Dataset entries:
-------------------------

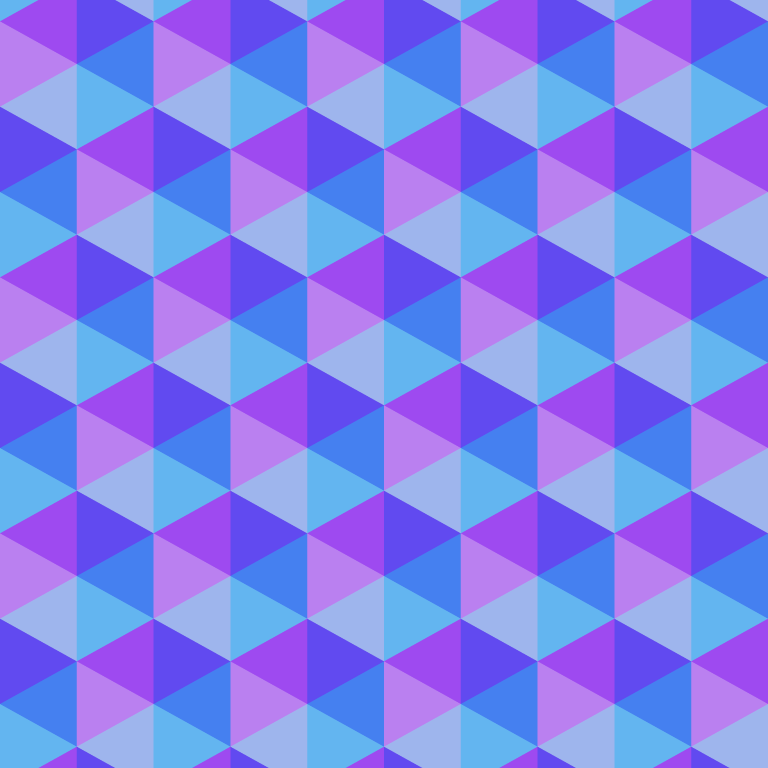
Reproduce this pattern procedurally as a Shadertoy shader.

```glsl
// Interlocking pointy-top hexagons, each cut into six flat coloured triangles.
#define COLUMNS 5.0      // hexagons across
#define ROW_PAIRS 3.0    // pairs of staggered rows up the canvas
#define AA 4             // samples per pixel side
#define BLUE vec3(0.27, 0.50, 0.94)
#define INDIGO vec3(0.38, 0.29, 0.94)
#define PURPLE vec3(0.62, 0.29, 0.94)
#define PINK vec3(0.73, 0.50, 0.94)
#define PERIWINKLE vec3(0.62, 0.71, 0.93)
#define SKY vec3(0.39, 0.71, 0.94)

const float SIXTH_TURN = radians(60.0);
const vec2 PERIOD = vec2(1.0, 2.0);
// Stretch from lattice units to regular hexagons with rows one unit apart
const vec2 REGULAR = vec2(2.0 / sqrt(3.0), 1.0);

// Offset from the nearest point of a rectangular lattice
vec2 fromLattice(vec2 p, vec2 origin) {
    return (mod(p - origin + 0.5 * PERIOD, PERIOD) - 0.5 * PERIOD) * REGULAR;
}

// Offset from the centre of the hexagon that holds p
vec2 fromHexCentre(vec2 p) {
    vec2 evenRow = fromLattice(p, vec2(0.0, 0.5));
    vec2 oddRow = fromLattice(p, vec2(0.5, 1.5));
    return dot(evenRow, evenRow) < dot(oddRow, oddRow) ? evenRow : oddRow;
}

// Colour of a triangle, counted anticlockwise from the right
vec3 hexColour(vec2 uv) {
    vec3 wedges[6] = vec3[6](BLUE, INDIGO, PURPLE, PINK, PERIWINKLE, SKY);
    vec2 d = fromHexCentre(uv * vec2(COLUMNS, 2.0 * ROW_PAIRS));
    float wedge = floor(atan(d.y, d.x) / SIXTH_TURN + 0.5);
    return wedges[(int(wedge) + 6) % 6];
}

void mainImage(out vec4 fragColor, in vec2 fragCoord) {
    // Average a grid of samples over the pixel to smooth the edges
    vec3 sum = vec3(0.0);
    for (int y = 0; y < AA; y++) {
        for (int x = 0; x < AA; x++) {
            vec2 jitter = (vec2(x, y) + 0.5) / float(AA) - 0.5;
            sum += hexColour((fragCoord + jitter) / iResolution.xy);
        }
    }
    fragColor = vec4(sum / float(AA * AA), 1.0);
}
```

-------------------------

Try it: Wherever the string "return" is found in the entries, copy the line it sits in.

Task answer:
    return (mod(p - origin + 0.5 * PERIOD, PERIOD) - 0.5 * PERIOD) * REGULAR;
    return dot(evenRow, evenRow) < dot(oddRow, oddRow) ? evenRow : oddRow;
    return wedges[(int(wedge) + 6) % 6];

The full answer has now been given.